Ukrainian President Viktor Yanukovych has defended his move to put on hold a historic deal with the EU, amid continuing mass protest rallies.
He said he was forced by economic necessity and the desire to protect those "most vulnerable".
The EU has accused Russia of exerting heavy economic pressure on Ukraine.
Clashes between protesters and police continued on Monday. Meanwhile, jailed opposition leader Yulia Tymoshenko announced an indefinite hunger strike.
Mr Yanukovych was speaking publicly for the first time since the announcement on Thursday that his government was halting preparations to sign the association and free trade agreements with the EU.
The decision triggered mass protests in Kiev and a number of other cities across Ukraine.
"I want peace and calm in our big Ukrainian family," Mr Yanukovych said in a video statement, describing himself as a "father".
He stressed that his government had not given up attempts to bring closer ties between Ukraine and the EU.
"I would like to underline this: there is no alternative to the creation of a society of European standards in Ukraine and my policies on this path always have been, and will continue to be, consistent.
"But I would be dishonest and unfair if I had not taken care of the most disadvantaged and vulnerable, who may carry the brunt during a transitional period."
Mr Yanukovych's government last week said it was halting preparations for signing the treaties, amid concern for possible mass job losses in the short-run.
Opponents are accusing the president of keeping talks with the EU alive while never intending to sign the deal at an EU summit in Vilnius, Lithuania, on 28-29 November.

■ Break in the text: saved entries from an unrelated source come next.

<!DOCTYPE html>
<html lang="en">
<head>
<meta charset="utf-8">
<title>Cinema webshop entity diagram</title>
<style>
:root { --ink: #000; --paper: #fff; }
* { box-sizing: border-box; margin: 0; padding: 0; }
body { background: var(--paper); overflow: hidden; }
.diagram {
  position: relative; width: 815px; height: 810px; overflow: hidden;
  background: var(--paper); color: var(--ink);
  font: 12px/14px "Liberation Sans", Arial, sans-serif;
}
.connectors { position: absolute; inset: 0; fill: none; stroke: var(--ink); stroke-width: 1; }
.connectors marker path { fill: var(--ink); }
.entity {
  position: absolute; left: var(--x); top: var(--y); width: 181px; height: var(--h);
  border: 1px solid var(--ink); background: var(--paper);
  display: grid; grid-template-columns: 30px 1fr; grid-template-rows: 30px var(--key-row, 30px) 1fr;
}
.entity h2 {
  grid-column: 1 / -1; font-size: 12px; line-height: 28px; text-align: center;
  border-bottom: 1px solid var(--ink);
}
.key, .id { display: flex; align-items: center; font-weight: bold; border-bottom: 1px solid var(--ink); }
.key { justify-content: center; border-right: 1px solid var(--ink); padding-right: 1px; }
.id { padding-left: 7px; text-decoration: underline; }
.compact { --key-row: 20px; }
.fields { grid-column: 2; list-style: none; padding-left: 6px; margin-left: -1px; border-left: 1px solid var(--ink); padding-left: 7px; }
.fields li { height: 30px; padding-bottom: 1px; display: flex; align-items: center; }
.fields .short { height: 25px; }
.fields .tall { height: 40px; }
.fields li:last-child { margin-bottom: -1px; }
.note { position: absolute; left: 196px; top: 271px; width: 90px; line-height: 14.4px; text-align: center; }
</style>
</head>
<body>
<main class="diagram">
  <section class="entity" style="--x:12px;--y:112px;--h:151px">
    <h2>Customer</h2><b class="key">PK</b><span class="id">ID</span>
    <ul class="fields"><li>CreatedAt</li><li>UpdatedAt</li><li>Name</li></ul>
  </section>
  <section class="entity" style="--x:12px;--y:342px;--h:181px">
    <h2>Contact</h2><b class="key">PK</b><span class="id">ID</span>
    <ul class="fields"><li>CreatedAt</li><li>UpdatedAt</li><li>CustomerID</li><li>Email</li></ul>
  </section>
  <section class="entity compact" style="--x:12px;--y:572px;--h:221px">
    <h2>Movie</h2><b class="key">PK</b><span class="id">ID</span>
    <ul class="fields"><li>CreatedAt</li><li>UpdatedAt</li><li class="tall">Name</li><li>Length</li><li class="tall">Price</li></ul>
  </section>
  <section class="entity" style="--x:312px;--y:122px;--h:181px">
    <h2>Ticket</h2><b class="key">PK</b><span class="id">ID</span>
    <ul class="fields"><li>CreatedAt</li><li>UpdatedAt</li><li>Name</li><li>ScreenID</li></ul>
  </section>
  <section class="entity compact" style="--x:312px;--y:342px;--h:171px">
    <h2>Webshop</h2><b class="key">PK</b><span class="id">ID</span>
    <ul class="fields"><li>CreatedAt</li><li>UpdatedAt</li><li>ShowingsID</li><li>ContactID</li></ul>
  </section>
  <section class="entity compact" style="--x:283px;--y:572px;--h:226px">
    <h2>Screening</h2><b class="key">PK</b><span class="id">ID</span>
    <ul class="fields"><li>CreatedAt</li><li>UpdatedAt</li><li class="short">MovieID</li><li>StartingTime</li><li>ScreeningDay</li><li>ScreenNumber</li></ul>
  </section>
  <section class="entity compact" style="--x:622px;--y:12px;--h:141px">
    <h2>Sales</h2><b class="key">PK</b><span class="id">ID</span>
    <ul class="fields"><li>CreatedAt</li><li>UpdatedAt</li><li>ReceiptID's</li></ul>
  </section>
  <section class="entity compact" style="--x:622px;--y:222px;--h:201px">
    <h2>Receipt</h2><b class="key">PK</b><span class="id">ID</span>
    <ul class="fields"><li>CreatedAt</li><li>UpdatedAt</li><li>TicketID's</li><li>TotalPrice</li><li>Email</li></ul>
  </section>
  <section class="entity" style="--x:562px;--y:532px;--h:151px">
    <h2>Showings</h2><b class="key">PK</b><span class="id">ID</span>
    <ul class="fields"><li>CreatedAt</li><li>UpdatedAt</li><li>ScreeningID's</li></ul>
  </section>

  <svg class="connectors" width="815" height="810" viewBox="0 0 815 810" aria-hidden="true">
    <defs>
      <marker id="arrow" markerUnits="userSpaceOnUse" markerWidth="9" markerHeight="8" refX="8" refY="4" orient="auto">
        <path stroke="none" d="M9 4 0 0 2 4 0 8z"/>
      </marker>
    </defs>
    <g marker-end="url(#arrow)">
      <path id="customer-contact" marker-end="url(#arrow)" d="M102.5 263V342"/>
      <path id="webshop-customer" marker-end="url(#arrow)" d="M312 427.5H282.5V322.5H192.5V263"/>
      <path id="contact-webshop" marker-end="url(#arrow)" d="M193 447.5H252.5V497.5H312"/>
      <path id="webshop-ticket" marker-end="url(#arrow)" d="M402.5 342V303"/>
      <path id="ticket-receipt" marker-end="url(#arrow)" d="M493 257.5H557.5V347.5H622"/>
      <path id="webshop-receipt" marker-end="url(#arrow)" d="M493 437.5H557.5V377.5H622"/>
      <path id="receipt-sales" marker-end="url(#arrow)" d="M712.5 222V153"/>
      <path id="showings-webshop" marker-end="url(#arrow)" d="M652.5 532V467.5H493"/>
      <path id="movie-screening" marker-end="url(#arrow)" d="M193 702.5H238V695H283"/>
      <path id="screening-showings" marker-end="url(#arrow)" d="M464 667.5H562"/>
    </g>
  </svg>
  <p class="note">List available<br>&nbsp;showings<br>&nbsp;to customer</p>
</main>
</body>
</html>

They also say he has bowed to growing pressure from Russian President Vladimir Putin, who wants Kiev to join the Moscow-led Customs Union. The grouping also includes Belarus and Kazakhstan.
Mr Putin denies the claims, instead accusing the EU of trying to "blackmail" Kiev into singing the agreements.

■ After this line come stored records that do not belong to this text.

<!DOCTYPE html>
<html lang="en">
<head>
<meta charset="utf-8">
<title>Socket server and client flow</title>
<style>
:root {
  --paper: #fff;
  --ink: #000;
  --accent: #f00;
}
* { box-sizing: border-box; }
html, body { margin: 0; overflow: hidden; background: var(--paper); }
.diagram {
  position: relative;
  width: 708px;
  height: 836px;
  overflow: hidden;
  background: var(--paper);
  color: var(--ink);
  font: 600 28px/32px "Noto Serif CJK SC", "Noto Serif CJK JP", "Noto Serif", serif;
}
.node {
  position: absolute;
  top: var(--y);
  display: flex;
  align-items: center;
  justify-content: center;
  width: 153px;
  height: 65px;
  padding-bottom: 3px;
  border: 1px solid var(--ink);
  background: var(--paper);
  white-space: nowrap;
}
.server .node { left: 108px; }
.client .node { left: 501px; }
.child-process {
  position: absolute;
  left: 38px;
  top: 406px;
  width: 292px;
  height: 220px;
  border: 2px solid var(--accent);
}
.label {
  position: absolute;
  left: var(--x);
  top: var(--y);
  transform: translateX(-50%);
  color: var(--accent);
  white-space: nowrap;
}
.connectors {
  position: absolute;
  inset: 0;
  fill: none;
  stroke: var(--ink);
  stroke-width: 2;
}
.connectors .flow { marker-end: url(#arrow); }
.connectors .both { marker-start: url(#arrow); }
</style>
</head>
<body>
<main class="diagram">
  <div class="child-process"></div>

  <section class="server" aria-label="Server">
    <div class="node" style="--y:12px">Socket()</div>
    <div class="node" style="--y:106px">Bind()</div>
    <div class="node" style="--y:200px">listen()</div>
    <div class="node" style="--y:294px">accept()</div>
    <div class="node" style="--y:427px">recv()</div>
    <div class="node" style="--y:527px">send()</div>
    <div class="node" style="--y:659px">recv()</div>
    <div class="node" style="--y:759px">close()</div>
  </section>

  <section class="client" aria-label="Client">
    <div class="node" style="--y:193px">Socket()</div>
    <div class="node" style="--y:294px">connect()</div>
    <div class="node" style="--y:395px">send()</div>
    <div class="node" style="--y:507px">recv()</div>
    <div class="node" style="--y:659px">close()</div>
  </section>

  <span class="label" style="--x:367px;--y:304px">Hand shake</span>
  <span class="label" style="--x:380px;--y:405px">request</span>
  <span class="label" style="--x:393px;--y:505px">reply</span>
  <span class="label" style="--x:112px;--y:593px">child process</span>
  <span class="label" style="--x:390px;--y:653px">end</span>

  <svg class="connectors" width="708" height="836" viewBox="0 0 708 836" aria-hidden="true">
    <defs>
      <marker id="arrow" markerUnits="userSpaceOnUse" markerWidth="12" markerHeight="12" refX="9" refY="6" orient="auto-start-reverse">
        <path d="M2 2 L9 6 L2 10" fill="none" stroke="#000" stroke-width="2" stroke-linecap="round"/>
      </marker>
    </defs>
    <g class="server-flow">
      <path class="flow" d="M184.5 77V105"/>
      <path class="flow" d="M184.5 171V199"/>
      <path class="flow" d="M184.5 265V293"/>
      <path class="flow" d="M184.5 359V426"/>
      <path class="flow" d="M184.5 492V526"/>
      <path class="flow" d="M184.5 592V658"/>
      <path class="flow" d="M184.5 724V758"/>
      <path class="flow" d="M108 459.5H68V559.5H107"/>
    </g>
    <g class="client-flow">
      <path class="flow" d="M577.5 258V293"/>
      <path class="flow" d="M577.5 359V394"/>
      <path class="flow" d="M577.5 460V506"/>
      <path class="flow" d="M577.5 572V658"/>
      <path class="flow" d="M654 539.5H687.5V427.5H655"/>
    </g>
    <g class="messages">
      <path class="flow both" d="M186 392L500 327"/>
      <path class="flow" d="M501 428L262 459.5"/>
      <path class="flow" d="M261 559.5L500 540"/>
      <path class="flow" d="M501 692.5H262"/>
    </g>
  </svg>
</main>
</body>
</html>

European Council President Herman Van Rompuy and European Commission President Jose Manuel Barroso said on Monday the door was still open for Ukraine to sign the agreements at the summit in Vilnius.
"The Eastern Partnership is conceived as a win-win where we all stand to gain," they said.
"It is up to Ukraine to freely decide what kind of engagement they seek with the European Union.
"We strongly disapprove of the Russian position and actions."
More than 100,000 people massed in Kiev's European Square and Independence Square on Sunday, calling for a "European future without Yanukovych".
Riot police used tear gas against demonstrators on Sunday and again on Monday, saying they had been pelted with objects.
Meanwhile, protesters have set up tents, implying they are planning to stay for the long haul.
The continuing protests are reminiscent of the Orange Revolution in 2004, which was sparked by anger over Mr Yanukovych's declared victory in a presidential election his opponents said was rigged.
Tymoshenko, one of the leaders of the revolution who was jailed in 2011 for abuse of power, said on Monday she was starting a hunger strike in solidarity with the protesters.
She launched a similar fast last year in protest at her treatment, but stopped it after 20 days.
The EU has made her release from prison one of its conditions for signing the association agreement.